As digital banking evolved, so did the lending process. Financial institutions began to drive revenue through their website rather than branches. Branch month-over-month traffic has decreased and digital channels are now the main way most customers interact with their financial institutions. Lending has also become very commoditized, with rates and terms taking priority over any pre-existing relationship(s).
Lastly, the emergence of peer-to-peer and niche online lenders, collectively known as marketplace lenders, has disrupted antiquated lending practices. These companies emerged during a time of historically low interest rates, making borrowing more attractive to consumers and driving investor yields. Marketplace lenders combine data-driven analysis, targeted online marketing, and consumer-focused technology platforms to attract customers. Technology-adept marketplace lenders have heightened consumer expectations for banking technology, motivating traditional financial institutions to enhance their digital offerings.
American consumers are continuing to borrow, with average household debt at approximately $90,000. While borrowing for housing has been relatively steady, the portion of debt allocated to both unsecured products and student loans has increased in recent years. Interest rates have remained low, which has further incentivized consumer borrowing and put pressure on lenders to grow their loan portfolios in order to remain profitable.
Generating organic loan portfolio growth is increasingly challenging. In order to acquire new relationships and retain existing ones, financial institutions are prioritizing a customer-focused business model.
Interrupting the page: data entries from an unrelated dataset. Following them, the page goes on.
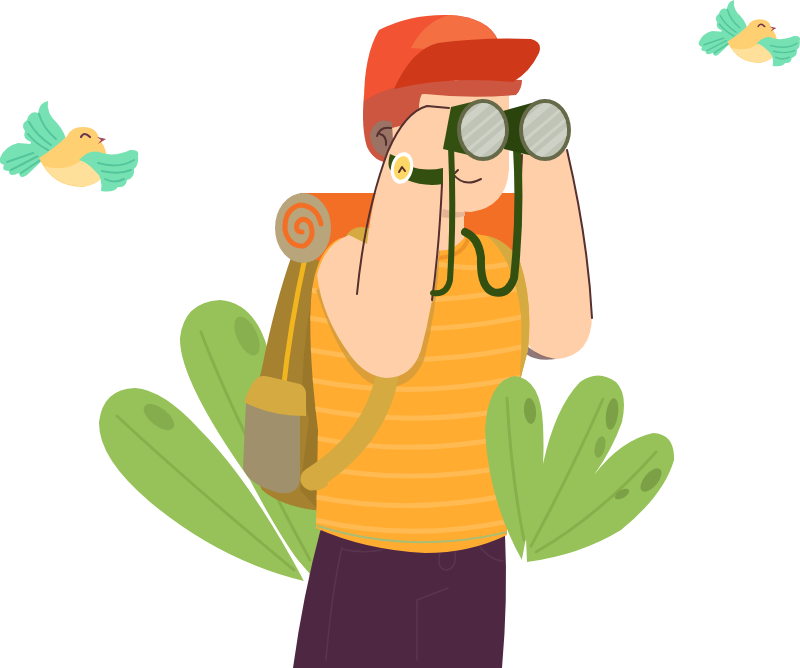
<!DOCTYPE html>
<html lang="en">
<head>
<meta charset="utf-8">
<title>Birdwatcher</title>
<style>
:root{--paper:#fff;--skin:#ffcfaa;--skin-shade:#e6b494;--outline:#54302f;--hair:#cc563f;--cap:#f25333;--cap-light:#f47043;--brim:#cf3819;--shirt:#ffac30;--stripe:#ffba52;--shirt-shade:#cf9a3c;--strap:#d4aa41;--pack:#a6812f;--pack-dark:#8d6b23;--pocket:#a0906b;--mat:#f36f26;--mat-end:#b8a57c;--pants:#4e2843;--pants-line:#613a55;--leaf:#97c259;--vein:#87b04c;--spot:#7ba046;--green:#345010;--green-dark:#2b430d;--rim:#666a49;--glass:#bfc4b6;--glint:#cdd1c6;--mint:#76e2b4;--mint-dark:#55c59b;--bird:#ffd071;--bird-light:#ffe09b}
html,body{margin:0;width:800px;height:668px;overflow:hidden;background:var(--paper)}
svg{display:block}
.line{fill:none;stroke-linecap:round;stroke-linejoin:round}
.leaf{fill:var(--leaf)}
.vein{stroke:var(--vein);stroke-width:3}
.spot{fill:var(--spot)}
.skin{fill:var(--skin)}
.contour{stroke:var(--outline);stroke-width:2}
.stripe{stroke:var(--stripe);stroke-width:5}
.cord{stroke:var(--green);stroke-width:6}
.seam{stroke:var(--pants-line);stroke-width:1.5}
.feather{stroke:var(--mint-dark);stroke-width:2}
</style>
</head>
<body>
<svg width="800" height="668" viewBox="0 0 800 668" role="img" aria-label="Hiker with a backpack watching birds through binoculars">
<defs>
  <clipPath id="shirt-clip"><path d="M340 238Q388 252 430 240L470 234Q505 234 520 262Q533 300 528 350L507 430V535Q470 553 425 553Q365 550 316 528L318 430Q308 350 311 300Q315 250 340 238Z"/></clipPath>
  <clipPath id="lens-clip"><ellipse cx="483" cy="130" rx="22" ry="27"/></clipPath>
  <g id="bird">
    <path fill="var(--mint)" d="M0 158Q5 146 18 143L44 145L46 157L27 175Q20 180 19 173Q9 178 9 171Q1 171 4 165Q-2 163 0 158Z"/>
    <path class="line feather" d="M7 162L36 152M11 170L38 156M21 173L42 159"/>
    <path fill="var(--mint)" d="M42 158Q28 151 31 142Q22 139 25 131Q20 125 27 120Q30 110 38 113Q40 102 48 101Q46 113 57 123Q66 133 67 145Z"/>
    <path class="line feather" d="M39 114Q43 128 56 139M29 122Q36 135 51 145M28 134Q36 144 48 150"/>
    <path fill="var(--bird)" d="M39 158Q55 148 67 136Q71 127 83 127Q97 127 99 139Q109 150 106 166Q102 184 83 187Q52 187 39 158Z"/>
    <path fill="var(--bird-light)" d="M44 166Q64 172 79 162Q91 153 102 154Q111 169 99 181Q89 188 76 186Q55 183 44 166Z"/>
    <path fill="var(--mint)" d="M79 160Q90 148 102 153Q115 157 130 150Q140 149 138 156Q139 165 134 169Q135 178 127 180Q126 188 118 187Q114 193 101 191Q103 177 95 171Q87 162 79 160Z"/>
    <path class="line feather" d="M98 163Q119 169 134 160M102 171Q119 175 131 170M105 179Q114 184 124 179"/>
    <path class="line" stroke="#6d3650" stroke-width="2.2" d="M81 137Q84 131 90 137"/>
    <path fill="#a04555" d="M97 137L106 139L98 144L101 140Z"/>
  </g>
</defs>

<g id="birds">
  <use href="#bird"/>
  <use href="#bird" transform="translate(699 -73.5) scale(.73)"/>
</g>

<g id="left-leaves">
  <path class="leaf" d="M310 576Q284 545 250 480Q179 380 180 338Q184 302 220 300Q255 303 268 350L320 480V576Z"/>
  <path class="line vein" d="M201 332Q234 420 310 560"/>
  <ellipse class="spot" cx="247" cy="336" rx="10" ry="21" transform="rotate(-25 247 336)" opacity=".5"/>
  <path class="leaf" d="M304 581Q221 561 150 502Q98 458 99 422Q103 389 135 388Q164 390 200 430Q250 480 304 581Z"/>
  <path class="line vein" d="M117 416Q190 484 294 570"/>
  <ellipse class="spot" cx="159" cy="417" rx="9" ry="18" transform="rotate(-52 159 417)" opacity=".6"/>
  <path fill="var(--paper)" d="M290 551L304 581L310 574Z"/>
</g>

<g id="backpack">
  <path fill="var(--mat)" d="M300 193H525V265H300Z"/>
  <path fill="var(--pack)" d="M293 252L322 262L345 250V512Q288 512 262 490Q240 450 262 368Q275 302 293 252Z"/>
  <path fill="var(--pack-dark)" d="M318 265Q304 325 302 390L309 420L300 490L318 510L340 500V262Z" opacity=".45"/>
  <path class="line" stroke="#f0b51f" stroke-width="5" d="M305 258Q290 325 283 392"/>
  <path fill="var(--pocket)" d="M246 402L300 412V480Q298 495 280 493Q248 485 243 468Z"/>
  <path fill="var(--strap)" d="M256 379Q260 374 270 377L300 384Q306 387 306 394V416Q270 416 244 402Q250 385 256 379Z"/>
  <ellipse fill="var(--mat-end)" cx="303" cy="228" rx="28" ry="35"/>
  <path class="line" stroke="var(--mat)" stroke-width="5" d="M302 232Q295 232 297 224Q302 215 310 223Q316 238 304 246Q289 247 285 230Q284 209 300 205Q317 206 321 224"/>
</g>

<path id="far-arm" class="skin" d="M522 150H567Q586 232 592 315Q592 356 557 359Q530 358 527 338L518 250Z"/>
<path class="line contour" d="M567 150Q588 240 592 318"/>
<path fill="var(--outline)" d="M527 346Q540 357 556 359Q537 362 526 354Z" opacity=".65"/>
<path class="line contour" d="M522 155L520 195"/>

<g id="trousers">
  <path fill="var(--pants)" d="M321 528Q410 554 505 534Q508 600 502 668H293Q303 595 321 528Z"/>
  <path class="line seam" d="M342 547Q332 590 326 660M417 660V600L448 588M440 552Q436 570 447 570Q457 568 455 551M342 549Q362 554 382 550M480 547Q490 560 503 561" opacity=".7"/>
</g>

<g id="shirt">
  <g clip-path="url(#shirt-clip)">
    <rect fill="var(--shirt)" x="300" y="225" width="240" height="335"/>
    <g class="line stripe">
      <path d="M310 290Q420 312 530 286"/>
      <path d="M310 318Q420 341 530 315"/>
      <path d="M310 350Q420 371 530 345"/>
      <path d="M310 380Q420 401 530 375"/>
      <path d="M310 408Q420 430 530 405"/>
      <path d="M310 437Q420 460 530 432"/>
      <path d="M310 466Q420 488 530 462"/>
      <path d="M310 496Q420 518 530 490"/>
      <path d="M310 519Q420 545 530 516"/>
      <path d="M430 262Q480 275 530 258"/>
    </g>
    <path fill="var(--strap)" d="M482 232Q514 255 521 315Q523 355 517 400H540V235Z"/>
    <path class="line" stroke="#a9bd75" stroke-width="2" d="M318 526Q410 555 508 532"/>
    <path fill="var(--shirt-shade)" d="M316 290Q340 365 370 383Q408 397 424 360Q437 310 440 250L420 240Z" opacity=".75"/>
  </g>
  <path class="line" stroke="var(--strap)" stroke-width="23" stroke-linecap="butt" d="M387 377Q374 440 312 479"/>
  <path fill="var(--strap)" d="M310 470Q318 462 326 467L328 485Q318 493 311 489Z"/>
  <path fill="var(--strap)" d="M346 236Q354 223 372 229L362 260Z"/>
</g>

<g id="head">
  <path class="skin" d="M438 185H464V238Q452 253 436 250Z"/>
  <path fill="var(--skin-shade)" d="M438 207Q452 213 465 212V216Q450 220 438 216Z"/>
  <path class="line" stroke="#ef9426" stroke-width="4" d="M434 258Q464 258 469 236"/>
  <path class="skin" d="M390 88H509V170Q506 207 471 212Q435 211 414 190L388 150Z"/>
  <path fill="var(--hair)" d="M364 95L425 88Q418 98 419 112Q407 126 392 128L394 162Q376 165 367 147Q361 128 364 95Z"/>
  <path fill="#9b7365" d="M392 122Q375 116 370 134Q371 154 389 158L393 154Z"/>
  <path class="line contour" d="M391 128Q380 126 377 136M380 134Q387 136 386 145"/>
  <path class="line contour" d="M453 174Q464 188 481 179M455 173L458 170"/>
</g>

<g id="cap">
  <path fill="var(--cap)" d="M364 101Q364 55 379 30Q410 14 449 15Q488 17 498 40L450 85Z"/>
  <path fill="var(--cap-light)" d="M411 48Q424 22 449 15Q487 17 498 41L440 50Z"/>
  <path fill="var(--hair)" d="M364 101Q379 91 397 87Q450 77 522 80Q522 89 516 95Q472 99 425 94Q392 95 364 106Z"/>
  <path fill="var(--brim)" d="M394 89Q412 49 438 43Q482 37 531 39Q543 42 539 53Q530 72 513 82Q448 76 394 89Z"/>
</g>

<g id="near-arm">
  <path class="skin" d="M317 275Q325 243 349 235L367 244Q373 190 390 146Q405 113 427 106Q440 103 450 109L444 142V185Q440 280 421 350Q412 378 386 378Q365 376 350 355Q322 317 317 275Z"/>
  <path class="line contour" d="M357 294Q365 212 388 151Q405 112 427 106L449 108M442 184Q439 250 432 300"/>
</g>

<g id="watch">
  <path fill="var(--green)" d="M390 154L397 157L393 172Q386 169 390 154ZM409 166Q425 172 443 168V184Q424 187 407 180Z"/>
  <ellipse fill="#fff" cx="402" cy="168" rx="11" ry="16" transform="rotate(12 402 168)"/>
  <ellipse fill="#ffd766" cx="402" cy="168" rx="8" ry="12" transform="rotate(12 402 168)"/>
  <path class="line contour" d="M399 172L402 167L405 171"/>
</g>

<g id="binoculars">
  <path class="line cord" d="M451 146Q454 215 450 280Q447 295 433 293"/>
  <path class="line" stroke="var(--green)" stroke-width="8" d="M517 148Q521 215 514 278Q508 296 493 292Q480 287 481 258Q479 238 465 232"/>
  <path fill="var(--green)" d="M451 107L484 99L490 160L443 149Z"/>
  <path fill="var(--green-dark)" d="M503 111L546 99L550 160L504 149Z"/>
  <g id="lens">
    <ellipse fill="var(--rim)" cx="483" cy="130" rx="26" ry="31"/>
    <ellipse fill="var(--glass)" cx="483" cy="130" rx="22" ry="27"/>
    <g clip-path="url(#lens-clip)" class="line" stroke="var(--glint)">
      <path stroke-width="7" d="M460 126L489 101"/>
      <path stroke-width="3" d="M464 139L503 106M468 150L508 116"/>
      <path stroke-width="7" d="M475 157L510 127"/>
    </g>
  </g>
  <use href="#lens" x="62"/>
</g>

<g id="right-leaves">
  <path class="leaf" d="M523 562Q488 500 485 430Q488 380 515 376Q541 379 543 425Q544 450 543 464Q555 408 580 382Q598 369 616 382Q628 394 622 422Q612 450 594 475Q621 440 653 433Q675 434 674 460Q664 495 621 530Q580 555 527 562Z"/>
  <path fill="var(--paper)" d="M521 564L526 538L527 563Z"/>
  <path class="line vein" d="M507 398Q511 475 524 540M603 399Q572 470 531 546M656 452Q600 515 536 552"/>
  <ellipse class="spot" cx="530" cy="411" rx="6" ry="13" transform="rotate(-5 530 411)"/>
  <ellipse class="spot" cx="612" cy="414" rx="6" ry="16" transform="rotate(8 612 414)"/>
  <ellipse class="spot" cx="600" cy="447" rx="5" ry="11" transform="rotate(14 600 447)" opacity=".75"/>
  <ellipse class="spot" cx="651" cy="480" rx="7" ry="14" transform="rotate(40 651 480)"/>
  <ellipse class="spot" cx="622" cy="494" rx="4" ry="8" transform="rotate(60 622 494)"/>
</g>
</svg>
</body>
</html>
With the understanding that loan products have become largely commoditized, lenders must compete on the usability of their platforms rather than the terms of their products. Customers expect straightforward, user-friendly platforms, and are beginning to show preference for mobile rather than online services.
Digital engagement describes the relationship between consumers and an institution’s online and mobile platforms. Because consumers are increasingly making choices based on the quality of their digital experience, it is necessary to tailor digital products to consumer needs. In practice, financial institutions personalize the digital experience by using data to offer timely, customer-focused products based on an individual’s attributes and financial situation. Additionally, institutions offer targeted educational content, such as personal finance guidance and interactive tutorials, to further their commitment to the customer experience.
User-centric platforms enhance digital engagement and facilitate customer acquisition and retention. Institutions that offer simple, informative, and streamlined online and mobile platforms can create a positive experience for their customers, which in turn incentivizes loyalty and further borrowing.
Financial institutions should focus on building an engaged, educated community to ensure that their customers will be in the best position to repay outstanding balances and to continue to borrow in the future.
Customers expect their institution to provide a straightforward, streamlined digital platform in order to support their lending needs. As demand for mobile grows, financial institutions must enhance their mobile offerings in order to make digital a sustainable revenue producing channel.
Websites and mobile apps should be consistently designed in order to enhance usability and reduce any confusion for customers utilizing multiple technology platforms. An integrated digital approach represents a commitment to a user-centric business model, and improves engagement by fostering multi-platform use.
Financial institutions can generate engagement by continuously educating their customers. Building education into the digital framework through simple tutorials and interactive lessons further generates trust and loyalty, as consumers will feel that their lender cares about their overall financial state.
Offering value-add products such as a personal financial management (PFM) tool is another key component of educating borrowers and building trust. Customers with access to these resources are more likely to understand their finances and make more responsible financial decisions.
Putting available data into action can improve the customer experience and drive profitability. For instance, financial institutions can identify customers that may benefit from a new loan product by analyzing demographic and account data. Additionally, financial institutions can refer to advanced criteria outside of credit applications in order to better understand an applicant’s creditworthiness. As technology continues to evolve, data analysis has become an essential part of consumer lending.